My passion for photography took hold over 50 years ago while on a second-grade field trip to the Bronx Zoo. At that young age, I was fortunate to own a Brownie camera and have easy access to developing film at my father’s drug store. While most aspects of my life at that time were out of my control, I found it powerful and magical to be able to create a record of my life’s special moments.
My interest in small boats began in the summer of 2000 when I was taking a photography class at the Maine Photographic Workshops in Rockport. I attended classes there for three summers focusing my efforts on capturing images of the small boats that dotted the waters in and around Rockport. Wooden boats intrigued me most. I saw in each a distinct and beautiful character revealed through the scars, peeling paint, and worn surfaces.
Sadly, small wooden boats are now difficult to find, in large part because they are expensive to build, buy, and maintain, and their constant exposure to salt water and sun eventually breaks them down.

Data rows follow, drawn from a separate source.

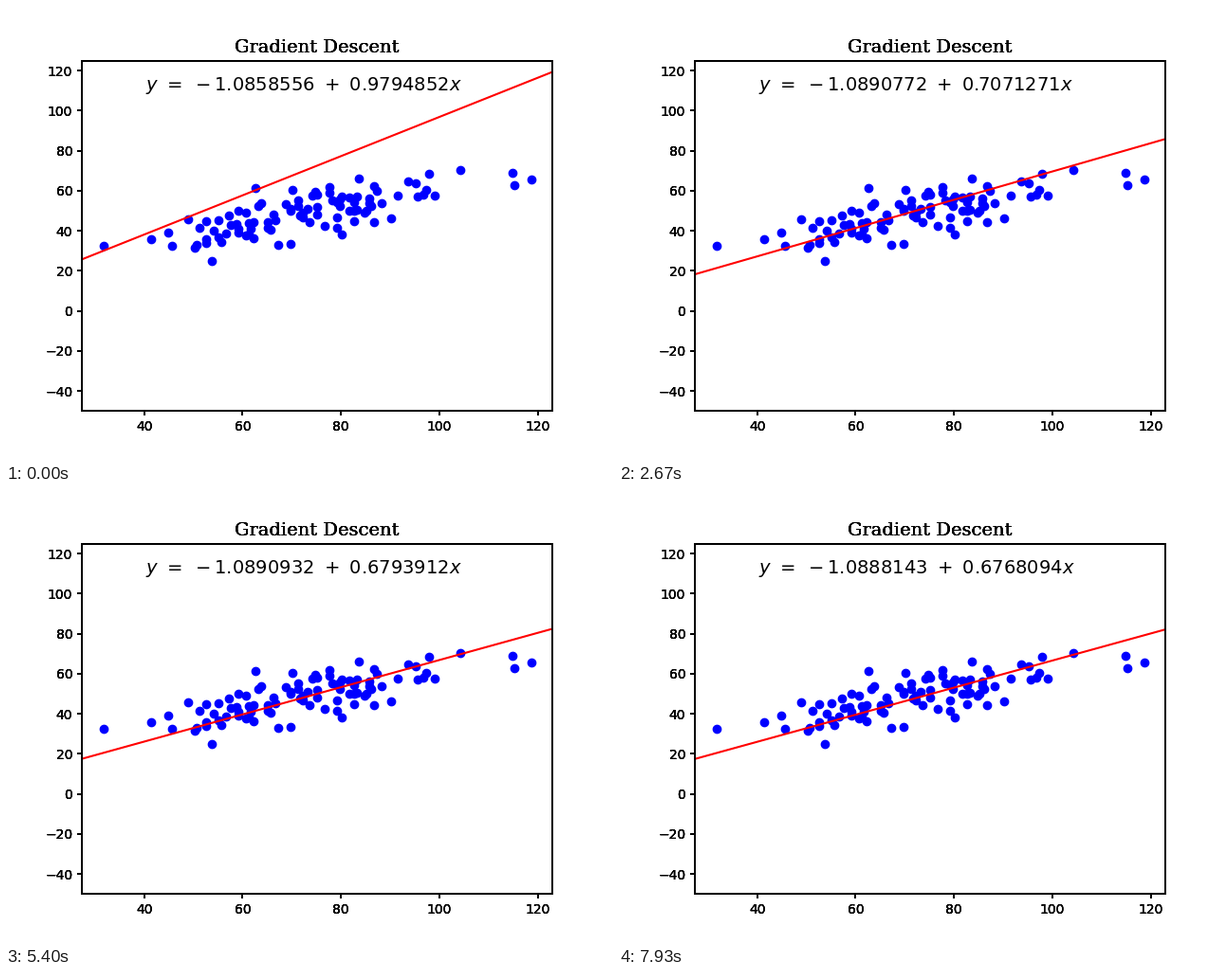
A matplotlib script that plays this animation: 640x480 px, repeating every 8000 ms.

```python
import numpy as np
import matplotlib.pyplot as plt
from matplotlib.animation import FuncAnimation

FRAMES = 120
LOOP_MS = 8000
LAYERS = 4  # stacked axes darken the antialiased edges of the labels
STROKE = 1.44
XLIM, YLIM = (27.3628, 122.9354), (-50, 125)

# Heights of the dots in the cloud, over an even grid of x
GRID_START, GRID_STEP = 50.2, 0.5
CLOUD = [
    [31.6], [33.1], [41.6], [], [], [44.6, 35.7, 33.9], [], [25.1],
    [40.2], [], [45.4, 36.9], [34.3], [], [38.8], [47.5], [43.1],
    [], [43.3], [50.1, 39.3, 41.1], [], [], [49, 37.7], [38, 43.9], [41.2],
    [44.2, 36.4], [61.5], [52.2], [53.7], [], [], [44.5, 41.7], [40.6],
    [48.1], [45.4], [32.9], [], [], [53.4], [], [50.2, 51.1, 33.6],
    [60.3], [], [55.1, 52.6], [47.5], [49.2, 46.7], [], [51.1], [44.2],
    [57.5], [59.4], [48.1, 51.9, 58.2], [], [], [42.4], [], [59, 61.9],
    [55.1], [], [46.7, 41.4, 54.3], [55.8, 52.2], [38.1, 56.9], [],
    [], [56.7, 50], [], [54.4, 44.7, 50.1], [56.9, 50.6], [66.2],
    [], [49.2], [50], [56.1, 53.7], [52.4], [62.5, 44.5], [59.8], [], [53.6],
]
# Lone dots on either side of the cloud
OUTER = [
    (31.7, 32.5), (41.4, 35.6), (44.85, 39.3), (45.6, 32.7), (48.85, 45.6),
    (90.1, 46.2), (91.5, 57.5), (93.6, 64.7), (95.2, 63.6), (95.5, 57.3),
    (96.8, 58.2), (97.4, 60.3), (97.9, 68.3), (99.05, 57.8), (104.3, 70.3),
    (114.85, 68.8), (115.2, 63), (118.6, 65.4),
]

# Moments of the data that drive the descent
MEAN_X, MEAN_Y = 72.735051, 48.958341
MEAN_XX, MEAN_XY = 5565.10989, 3685.35302
RATE = 1e-5


def descend(slope, bias, steps):
    """Return (slope, bias) before each step of gradient descent."""
    path = []
    for _ in range(steps):
        path.append((slope, bias))
        d_slope = slope * MEAN_XX + bias * MEAN_X - MEAN_XY
        d_bias = slope * MEAN_X + bias - MEAN_Y
        slope -= RATE * d_slope
        bias -= RATE * d_bias
    return path


plt.rcParams.update({
    "font.family": "DejaVu Sans",
    "axes.linewidth": STROKE,
    "xtick.major.width": STROKE,
    "ytick.major.width": STROKE,
})

fig = plt.figure(figsize=(6.4, 4.8), dpi=100, facecolor="white")
for _ in range(LAYERS):
    ax = fig.add_subplot()
    ax.set_facecolor("none")
    ax.set(xlim=XLIM, ylim=YLIM)
    ax.set_title("Gradient Descent", family="DejaVu Serif", fontsize=14)

cloud = [(GRID_START + GRID_STEP * k, y)
         for k, ys in enumerate(CLOUD) for y in ys]
ax.scatter(*zip(*cloud, *OUTER), color="b")

ends = np.array(XLIM)
line, = ax.plot(ends, ends, color="r", lw=1.5)
label = ax.text(40.2, 110, "", fontsize=14)
path = descend(0.9794852, -1.0858556, FRAMES)


def update(i):
    slope, bias = path[i]
    line.set_ydata(slope * ends + bias)
    label.set_text(rf"$y\ =\ {bias:.7f}\ +\ {slope:.7f}x$")
    return line, label


anim = FuncAnimation(fig, update, frames=FRAMES, interval=LOOP_MS / FRAMES,
                     repeat=True)
plt.show()
```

Once ubiquitous along the northeast coastline, small wooden boats are being replaced by boats made of durable and significantly less-expensive materials, such as aluminum, rubber, plastic, and fiberglass. To help preserve their memory, I sought the dinghies, prams, and tenders that serve as both pleasure boats and workboats ferrying lobstermen and women to and from their larger craft moored offshore.
In the fall of 2009, I was very fortunate when Sheridan House published Afloat on the Tide, a 208-page book of my wooden boat photographs. It serves as a historic record of these special boats. The magic and power of photography endure.
With wooden boats becoming more and more elusive and Afloat on the Tide in print, I became excited about photographing other subjects. I made a transition to shooting the beautiful and eye-catching shells and plant life that I had collected during my years walking along the shoreline.
This change in subject led to a focus away from landscape-type photography to a fascination with macro photography, taking images up close to the subject, at times 1-2 inches from it. I titled this new collection “Glass and Ice Capades.” It includes photographs of objects floating or frozen in liquid or ice.
Now that I have retired from my professional life as an educator and administrator, I have time to devote to sharing my love of wooden boats and my photography. The Clever Hand has given me a steady platform for showing my work, and I enjoy speaking before community groups. I was recently honored to have a solo exhibit, titled “Afloat,” in the Class of 1925 Gallery at my alma mater, the University of Wisconsin-Madison.